**Your objective**
Your task is to filter the entries and copy every line containing the string "light".

*** Data to use Section Begins ***

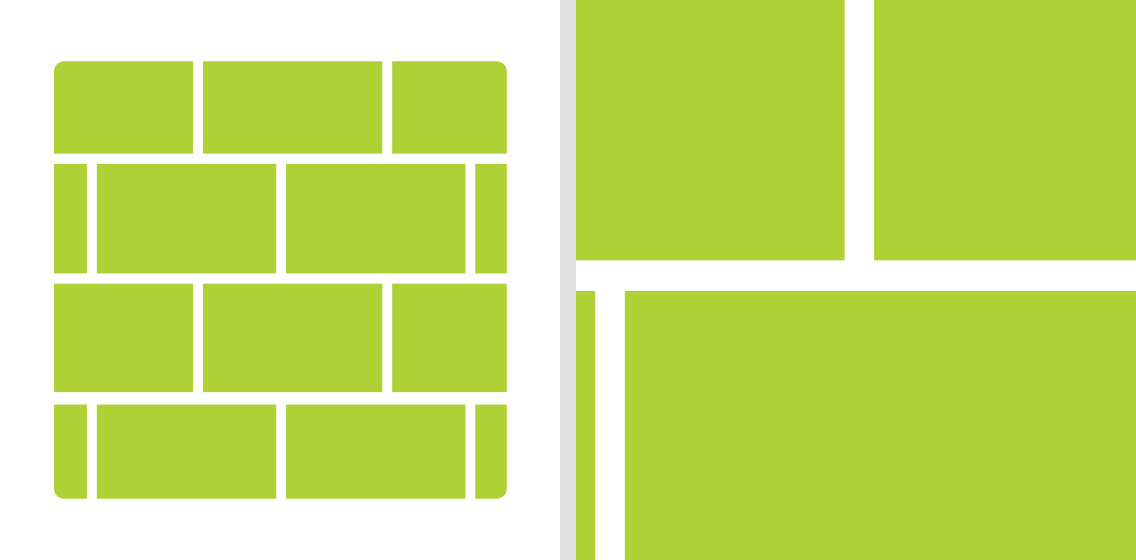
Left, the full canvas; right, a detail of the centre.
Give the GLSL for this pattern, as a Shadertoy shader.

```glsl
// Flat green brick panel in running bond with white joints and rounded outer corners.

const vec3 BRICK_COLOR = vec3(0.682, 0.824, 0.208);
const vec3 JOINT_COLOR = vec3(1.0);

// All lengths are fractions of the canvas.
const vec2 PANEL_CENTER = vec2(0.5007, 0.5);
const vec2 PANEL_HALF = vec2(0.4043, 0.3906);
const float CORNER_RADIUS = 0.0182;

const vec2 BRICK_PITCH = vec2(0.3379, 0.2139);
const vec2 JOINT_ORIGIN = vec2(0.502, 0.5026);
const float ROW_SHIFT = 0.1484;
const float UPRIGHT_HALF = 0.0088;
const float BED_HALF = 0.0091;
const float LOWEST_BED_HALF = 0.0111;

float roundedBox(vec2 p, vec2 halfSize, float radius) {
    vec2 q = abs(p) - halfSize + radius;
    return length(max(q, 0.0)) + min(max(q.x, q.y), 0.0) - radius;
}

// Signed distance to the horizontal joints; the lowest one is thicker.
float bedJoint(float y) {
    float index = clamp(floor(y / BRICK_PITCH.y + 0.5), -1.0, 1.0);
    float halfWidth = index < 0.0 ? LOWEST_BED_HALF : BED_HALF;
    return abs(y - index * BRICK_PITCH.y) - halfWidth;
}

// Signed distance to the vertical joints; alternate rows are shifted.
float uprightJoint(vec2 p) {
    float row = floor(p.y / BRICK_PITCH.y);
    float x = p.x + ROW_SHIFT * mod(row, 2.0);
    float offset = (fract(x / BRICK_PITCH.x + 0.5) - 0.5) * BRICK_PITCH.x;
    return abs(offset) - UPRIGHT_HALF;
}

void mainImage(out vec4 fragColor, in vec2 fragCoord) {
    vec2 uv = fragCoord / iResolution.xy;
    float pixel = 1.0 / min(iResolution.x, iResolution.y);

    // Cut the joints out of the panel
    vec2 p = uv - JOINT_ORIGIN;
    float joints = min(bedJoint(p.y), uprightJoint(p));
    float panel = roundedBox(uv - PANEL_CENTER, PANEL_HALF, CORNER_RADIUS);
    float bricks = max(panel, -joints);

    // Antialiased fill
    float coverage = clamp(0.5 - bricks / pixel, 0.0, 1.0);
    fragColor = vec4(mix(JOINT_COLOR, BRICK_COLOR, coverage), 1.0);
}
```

*** Data to use Section Ends ***
*** Data to use Section Begins ***

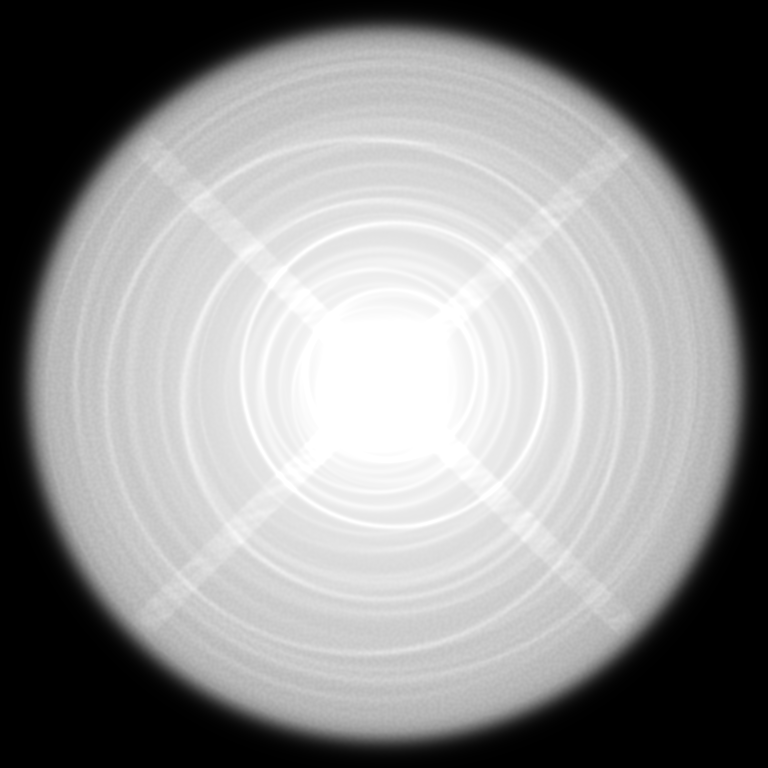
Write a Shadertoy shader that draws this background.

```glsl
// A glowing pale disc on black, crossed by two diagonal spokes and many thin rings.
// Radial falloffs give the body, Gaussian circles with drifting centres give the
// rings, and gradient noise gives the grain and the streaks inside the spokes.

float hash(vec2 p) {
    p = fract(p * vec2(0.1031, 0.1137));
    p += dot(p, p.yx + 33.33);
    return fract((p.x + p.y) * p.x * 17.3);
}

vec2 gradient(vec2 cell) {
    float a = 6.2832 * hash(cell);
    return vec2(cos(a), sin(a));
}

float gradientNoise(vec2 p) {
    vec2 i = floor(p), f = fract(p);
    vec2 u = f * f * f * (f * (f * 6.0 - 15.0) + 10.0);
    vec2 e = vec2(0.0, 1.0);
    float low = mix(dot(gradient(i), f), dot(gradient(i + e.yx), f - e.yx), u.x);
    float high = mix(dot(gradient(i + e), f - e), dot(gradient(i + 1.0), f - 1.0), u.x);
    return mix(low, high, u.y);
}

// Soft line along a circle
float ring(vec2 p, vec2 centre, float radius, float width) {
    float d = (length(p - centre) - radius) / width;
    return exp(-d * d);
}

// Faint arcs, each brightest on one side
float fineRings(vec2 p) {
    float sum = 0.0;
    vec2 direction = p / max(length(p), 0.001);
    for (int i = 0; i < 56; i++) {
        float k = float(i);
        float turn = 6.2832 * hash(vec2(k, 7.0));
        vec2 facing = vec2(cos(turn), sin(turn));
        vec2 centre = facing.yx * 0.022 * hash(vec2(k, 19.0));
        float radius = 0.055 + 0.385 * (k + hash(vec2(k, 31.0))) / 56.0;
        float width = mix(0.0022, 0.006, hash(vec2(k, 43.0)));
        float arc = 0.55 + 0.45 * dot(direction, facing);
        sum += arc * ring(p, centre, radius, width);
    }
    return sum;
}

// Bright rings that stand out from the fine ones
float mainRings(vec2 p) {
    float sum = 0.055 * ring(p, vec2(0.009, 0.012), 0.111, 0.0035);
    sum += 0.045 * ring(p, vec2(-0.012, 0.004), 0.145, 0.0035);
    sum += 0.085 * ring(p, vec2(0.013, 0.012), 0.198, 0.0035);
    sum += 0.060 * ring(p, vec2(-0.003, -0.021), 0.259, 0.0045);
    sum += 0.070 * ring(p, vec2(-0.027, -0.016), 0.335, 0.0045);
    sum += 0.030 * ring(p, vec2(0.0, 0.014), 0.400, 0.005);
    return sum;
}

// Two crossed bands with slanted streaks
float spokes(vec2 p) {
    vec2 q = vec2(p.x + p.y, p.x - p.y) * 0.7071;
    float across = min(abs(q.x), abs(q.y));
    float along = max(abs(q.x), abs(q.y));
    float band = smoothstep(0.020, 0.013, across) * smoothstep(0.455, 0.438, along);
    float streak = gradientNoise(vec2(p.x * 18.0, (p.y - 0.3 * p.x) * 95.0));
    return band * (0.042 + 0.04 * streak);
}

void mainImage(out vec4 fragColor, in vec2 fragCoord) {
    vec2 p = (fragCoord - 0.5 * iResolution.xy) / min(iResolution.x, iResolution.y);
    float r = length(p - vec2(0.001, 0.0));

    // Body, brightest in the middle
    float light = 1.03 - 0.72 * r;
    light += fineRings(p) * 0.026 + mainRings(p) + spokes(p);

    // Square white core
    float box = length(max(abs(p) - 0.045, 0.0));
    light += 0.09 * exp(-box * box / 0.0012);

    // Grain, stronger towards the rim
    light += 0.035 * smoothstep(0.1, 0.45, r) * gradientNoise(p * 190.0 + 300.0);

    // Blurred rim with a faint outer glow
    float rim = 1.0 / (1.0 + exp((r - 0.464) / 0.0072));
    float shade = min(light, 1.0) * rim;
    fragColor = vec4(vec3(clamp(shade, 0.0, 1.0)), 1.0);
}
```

*** Data to use Section Ends ***

**Task answer**
    float light = 1.03 - 0.72 * r;
    light += fineRings(p) * 0.026 + mainRings(p) + spokes(p);
    light += 0.09 * exp(-box * box / 0.0012);
    light += 0.035 * smoothstep(0.1, 0.45, r) * gradientNoise(p * 190.0 + 300.0);
    float shade = min(light, 1.0) * rim;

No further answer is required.